Students begin the Mini-Lesson by drawing any quadrilateral. They then draw a parallelogram. Since they use graph paper, it is easy to draw an accurate parallelogram with a ruler. After the students draw the parallelogram, we discuss properties that can be identified from the drawing. The process is repeated with the other shapes, rectangle, rhombus, square, trapezoid, isosceles trapezoid and kite.
Although the diagram does not show the properties of the diagonals of each quadrilateral, we will cover these as well. After reviewing the basic properties, we will add the diagonals to the diagrams. Then, we will discuss these properties as well.
After the students have completed their chart, I have them work individually to write out the properties for each shape in their notebooks. In order to do this, they must be able to understand the labels on the shapes from their diagrams. I instruct the students to write all of the properties for each shape. When they refer back to their notes in later lessons, all of the information will be in one place, which makes it easier for them to find. These notes are useful when addressing standard G.CO.11 "Prove theorems about parallelograms."
After about ten minutes, the students share their notes with the person next to them to ensure they have all of the properties written for each shape.

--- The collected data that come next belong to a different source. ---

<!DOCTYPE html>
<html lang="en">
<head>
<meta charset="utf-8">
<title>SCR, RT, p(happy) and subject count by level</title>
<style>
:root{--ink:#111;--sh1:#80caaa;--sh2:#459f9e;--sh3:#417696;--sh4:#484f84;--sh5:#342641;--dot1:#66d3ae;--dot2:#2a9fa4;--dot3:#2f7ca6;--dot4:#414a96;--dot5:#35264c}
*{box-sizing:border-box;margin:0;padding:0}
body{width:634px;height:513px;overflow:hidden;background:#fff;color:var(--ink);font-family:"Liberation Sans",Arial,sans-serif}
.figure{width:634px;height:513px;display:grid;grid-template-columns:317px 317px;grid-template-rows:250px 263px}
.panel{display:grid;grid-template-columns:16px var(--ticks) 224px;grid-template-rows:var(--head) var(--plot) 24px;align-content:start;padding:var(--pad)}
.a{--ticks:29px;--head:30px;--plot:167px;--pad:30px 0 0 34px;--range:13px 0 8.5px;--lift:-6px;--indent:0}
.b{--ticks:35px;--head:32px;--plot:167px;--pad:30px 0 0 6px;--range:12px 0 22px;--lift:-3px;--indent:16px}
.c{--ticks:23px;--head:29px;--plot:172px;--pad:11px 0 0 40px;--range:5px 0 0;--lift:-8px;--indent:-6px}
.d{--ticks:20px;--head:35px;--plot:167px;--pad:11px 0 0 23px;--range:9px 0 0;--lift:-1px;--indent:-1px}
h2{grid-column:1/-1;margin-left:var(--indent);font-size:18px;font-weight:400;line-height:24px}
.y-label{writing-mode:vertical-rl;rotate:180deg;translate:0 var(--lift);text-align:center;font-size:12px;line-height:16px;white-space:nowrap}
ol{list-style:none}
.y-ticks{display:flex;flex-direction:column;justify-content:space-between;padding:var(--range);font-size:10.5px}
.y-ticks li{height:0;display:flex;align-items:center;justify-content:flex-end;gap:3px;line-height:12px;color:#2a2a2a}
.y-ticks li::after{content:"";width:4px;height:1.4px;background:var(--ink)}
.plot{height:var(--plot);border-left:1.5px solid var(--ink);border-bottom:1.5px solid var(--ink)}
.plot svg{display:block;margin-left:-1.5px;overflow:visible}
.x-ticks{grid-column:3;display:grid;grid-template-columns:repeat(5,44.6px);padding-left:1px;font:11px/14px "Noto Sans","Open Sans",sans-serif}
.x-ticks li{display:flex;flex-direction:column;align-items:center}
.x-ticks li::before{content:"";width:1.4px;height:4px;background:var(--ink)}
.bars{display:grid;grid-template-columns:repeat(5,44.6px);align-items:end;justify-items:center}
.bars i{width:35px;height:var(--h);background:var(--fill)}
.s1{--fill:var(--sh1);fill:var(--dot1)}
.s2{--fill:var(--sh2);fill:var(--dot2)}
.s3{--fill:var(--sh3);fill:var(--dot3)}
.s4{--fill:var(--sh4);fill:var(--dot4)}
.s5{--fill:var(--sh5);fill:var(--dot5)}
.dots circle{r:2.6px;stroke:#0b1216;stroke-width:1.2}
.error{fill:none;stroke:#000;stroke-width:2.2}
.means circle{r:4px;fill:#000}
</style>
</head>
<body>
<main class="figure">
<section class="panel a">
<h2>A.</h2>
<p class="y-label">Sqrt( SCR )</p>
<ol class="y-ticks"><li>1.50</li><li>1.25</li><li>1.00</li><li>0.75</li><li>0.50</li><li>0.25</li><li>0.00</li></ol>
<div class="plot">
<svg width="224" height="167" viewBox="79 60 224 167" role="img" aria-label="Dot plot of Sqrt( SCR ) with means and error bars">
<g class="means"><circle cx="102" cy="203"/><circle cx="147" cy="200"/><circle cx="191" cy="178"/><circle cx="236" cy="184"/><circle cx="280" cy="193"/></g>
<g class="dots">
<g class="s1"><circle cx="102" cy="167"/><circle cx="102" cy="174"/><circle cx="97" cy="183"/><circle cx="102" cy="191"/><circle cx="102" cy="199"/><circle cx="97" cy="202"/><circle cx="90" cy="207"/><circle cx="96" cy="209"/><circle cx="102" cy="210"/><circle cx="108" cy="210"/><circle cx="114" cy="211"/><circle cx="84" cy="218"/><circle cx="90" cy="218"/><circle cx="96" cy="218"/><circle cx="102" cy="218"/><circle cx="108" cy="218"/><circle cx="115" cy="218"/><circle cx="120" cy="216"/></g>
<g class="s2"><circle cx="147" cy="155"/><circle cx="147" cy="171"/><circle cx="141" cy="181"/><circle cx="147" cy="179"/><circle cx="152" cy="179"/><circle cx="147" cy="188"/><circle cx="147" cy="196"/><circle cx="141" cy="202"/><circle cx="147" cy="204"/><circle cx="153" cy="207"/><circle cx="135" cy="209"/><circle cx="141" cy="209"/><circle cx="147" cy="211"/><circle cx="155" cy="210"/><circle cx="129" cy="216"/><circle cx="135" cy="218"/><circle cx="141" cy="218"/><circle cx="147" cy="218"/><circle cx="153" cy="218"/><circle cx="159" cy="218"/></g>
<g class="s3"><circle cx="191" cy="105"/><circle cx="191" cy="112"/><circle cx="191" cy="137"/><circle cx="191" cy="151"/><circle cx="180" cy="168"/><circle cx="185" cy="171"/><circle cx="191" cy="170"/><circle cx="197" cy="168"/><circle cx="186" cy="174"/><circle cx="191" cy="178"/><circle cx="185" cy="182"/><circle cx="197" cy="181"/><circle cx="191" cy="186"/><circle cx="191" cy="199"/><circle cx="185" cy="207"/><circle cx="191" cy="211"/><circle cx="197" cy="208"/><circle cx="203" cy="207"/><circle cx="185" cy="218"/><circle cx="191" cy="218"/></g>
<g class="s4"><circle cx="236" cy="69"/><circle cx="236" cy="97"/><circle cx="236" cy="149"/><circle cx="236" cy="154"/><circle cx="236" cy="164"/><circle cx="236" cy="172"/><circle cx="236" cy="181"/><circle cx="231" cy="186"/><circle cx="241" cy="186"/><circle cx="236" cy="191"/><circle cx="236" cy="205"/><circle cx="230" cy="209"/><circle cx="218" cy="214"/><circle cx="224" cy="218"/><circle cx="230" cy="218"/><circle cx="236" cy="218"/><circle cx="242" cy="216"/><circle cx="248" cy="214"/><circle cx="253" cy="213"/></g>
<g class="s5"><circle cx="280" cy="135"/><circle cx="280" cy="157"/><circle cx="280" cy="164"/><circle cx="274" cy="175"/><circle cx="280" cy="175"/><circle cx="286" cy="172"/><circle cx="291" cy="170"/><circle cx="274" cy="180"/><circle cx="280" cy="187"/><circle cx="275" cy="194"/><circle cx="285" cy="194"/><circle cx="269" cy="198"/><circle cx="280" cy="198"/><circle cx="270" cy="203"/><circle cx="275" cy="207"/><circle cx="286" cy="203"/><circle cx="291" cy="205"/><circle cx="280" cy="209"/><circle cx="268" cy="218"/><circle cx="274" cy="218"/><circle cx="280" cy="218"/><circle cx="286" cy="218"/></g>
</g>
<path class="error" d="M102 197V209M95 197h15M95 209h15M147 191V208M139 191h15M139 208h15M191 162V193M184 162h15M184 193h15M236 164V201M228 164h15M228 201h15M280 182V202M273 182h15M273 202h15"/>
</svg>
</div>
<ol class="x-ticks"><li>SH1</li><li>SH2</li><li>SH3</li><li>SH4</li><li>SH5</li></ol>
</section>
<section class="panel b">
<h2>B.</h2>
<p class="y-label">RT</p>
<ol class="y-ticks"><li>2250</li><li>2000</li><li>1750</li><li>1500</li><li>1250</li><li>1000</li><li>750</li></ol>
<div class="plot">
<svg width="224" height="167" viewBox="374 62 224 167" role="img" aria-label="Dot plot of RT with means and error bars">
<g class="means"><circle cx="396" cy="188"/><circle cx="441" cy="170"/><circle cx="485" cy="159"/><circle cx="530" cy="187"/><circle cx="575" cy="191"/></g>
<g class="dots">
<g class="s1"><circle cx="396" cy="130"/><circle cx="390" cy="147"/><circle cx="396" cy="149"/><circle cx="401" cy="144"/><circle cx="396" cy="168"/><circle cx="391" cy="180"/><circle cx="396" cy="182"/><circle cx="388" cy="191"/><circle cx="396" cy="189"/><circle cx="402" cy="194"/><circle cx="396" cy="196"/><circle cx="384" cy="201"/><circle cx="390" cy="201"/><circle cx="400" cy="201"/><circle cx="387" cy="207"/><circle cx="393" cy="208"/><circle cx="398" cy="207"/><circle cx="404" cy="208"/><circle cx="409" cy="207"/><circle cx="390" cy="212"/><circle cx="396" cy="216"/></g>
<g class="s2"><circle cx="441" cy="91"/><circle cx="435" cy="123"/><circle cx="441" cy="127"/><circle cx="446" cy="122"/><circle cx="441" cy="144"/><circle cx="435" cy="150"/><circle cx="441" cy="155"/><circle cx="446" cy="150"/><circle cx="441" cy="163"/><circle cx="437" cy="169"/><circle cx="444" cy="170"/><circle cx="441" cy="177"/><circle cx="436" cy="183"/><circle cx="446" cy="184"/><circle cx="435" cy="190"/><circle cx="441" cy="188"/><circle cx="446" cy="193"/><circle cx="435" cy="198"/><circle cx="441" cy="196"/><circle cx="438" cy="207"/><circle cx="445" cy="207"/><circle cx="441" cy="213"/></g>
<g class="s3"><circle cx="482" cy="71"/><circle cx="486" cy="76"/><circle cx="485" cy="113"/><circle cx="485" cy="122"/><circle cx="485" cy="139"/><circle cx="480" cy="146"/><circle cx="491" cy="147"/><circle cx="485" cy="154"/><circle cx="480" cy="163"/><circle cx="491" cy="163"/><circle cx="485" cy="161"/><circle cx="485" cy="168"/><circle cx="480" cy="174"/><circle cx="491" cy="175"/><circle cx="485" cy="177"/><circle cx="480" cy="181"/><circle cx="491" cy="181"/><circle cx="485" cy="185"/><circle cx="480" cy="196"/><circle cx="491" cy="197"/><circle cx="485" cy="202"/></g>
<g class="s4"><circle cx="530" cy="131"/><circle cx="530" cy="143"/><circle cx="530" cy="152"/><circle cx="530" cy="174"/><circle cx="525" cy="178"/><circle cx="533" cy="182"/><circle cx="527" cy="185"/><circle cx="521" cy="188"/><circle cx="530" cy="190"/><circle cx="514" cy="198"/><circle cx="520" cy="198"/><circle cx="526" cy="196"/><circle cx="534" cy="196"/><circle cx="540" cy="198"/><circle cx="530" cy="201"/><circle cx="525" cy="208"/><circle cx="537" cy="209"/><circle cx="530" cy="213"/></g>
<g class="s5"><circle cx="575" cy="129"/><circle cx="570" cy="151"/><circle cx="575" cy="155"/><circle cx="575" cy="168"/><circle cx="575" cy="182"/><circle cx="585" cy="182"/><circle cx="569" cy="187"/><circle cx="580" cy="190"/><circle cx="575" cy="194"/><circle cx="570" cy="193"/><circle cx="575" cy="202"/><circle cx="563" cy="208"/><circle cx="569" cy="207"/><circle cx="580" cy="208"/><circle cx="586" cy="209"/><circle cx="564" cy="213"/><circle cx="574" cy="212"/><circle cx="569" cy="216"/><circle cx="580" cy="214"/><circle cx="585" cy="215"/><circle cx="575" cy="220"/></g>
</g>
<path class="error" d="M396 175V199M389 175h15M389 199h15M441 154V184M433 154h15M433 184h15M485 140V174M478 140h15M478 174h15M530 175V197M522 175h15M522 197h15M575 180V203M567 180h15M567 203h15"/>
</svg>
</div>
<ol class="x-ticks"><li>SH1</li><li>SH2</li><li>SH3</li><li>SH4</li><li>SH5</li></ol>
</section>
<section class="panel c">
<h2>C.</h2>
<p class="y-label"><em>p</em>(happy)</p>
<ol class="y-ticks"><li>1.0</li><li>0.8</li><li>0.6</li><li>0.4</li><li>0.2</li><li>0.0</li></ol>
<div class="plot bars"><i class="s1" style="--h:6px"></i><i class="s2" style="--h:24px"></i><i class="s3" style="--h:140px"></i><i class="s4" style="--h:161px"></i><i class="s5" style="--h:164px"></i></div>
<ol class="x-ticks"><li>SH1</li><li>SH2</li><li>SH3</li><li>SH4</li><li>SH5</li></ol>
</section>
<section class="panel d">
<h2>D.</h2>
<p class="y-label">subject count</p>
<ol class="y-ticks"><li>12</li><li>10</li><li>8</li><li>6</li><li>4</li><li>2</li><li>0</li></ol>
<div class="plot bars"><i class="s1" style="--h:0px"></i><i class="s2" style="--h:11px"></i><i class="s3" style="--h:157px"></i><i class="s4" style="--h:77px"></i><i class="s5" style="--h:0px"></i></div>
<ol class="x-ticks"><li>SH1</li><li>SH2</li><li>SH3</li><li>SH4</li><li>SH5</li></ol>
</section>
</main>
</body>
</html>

If they are missing any properties, they can add to their notes.
As an alternative, I assign groups of students a specific quadrilateral and give out chart paper to write the properties on. They write the name of the quadrilateral, draw a picture, and list the properties. At the end of the activity, each group presents their chart to the rest of the class. Each student can copy the information from the chart.
At the end of the lesson, the students take a quiz. On the quiz, there are pictures of specific quadrilaterals with a list of properties below them. The students have to identify which properties pertain to the named quadrilateral.
For later lessons in the unit, students need to be familiar with the properties of quadrilaterals. This quiz assesses how well the students are able to identify the properties of quadrilaterals at this point and helps inform future instruction.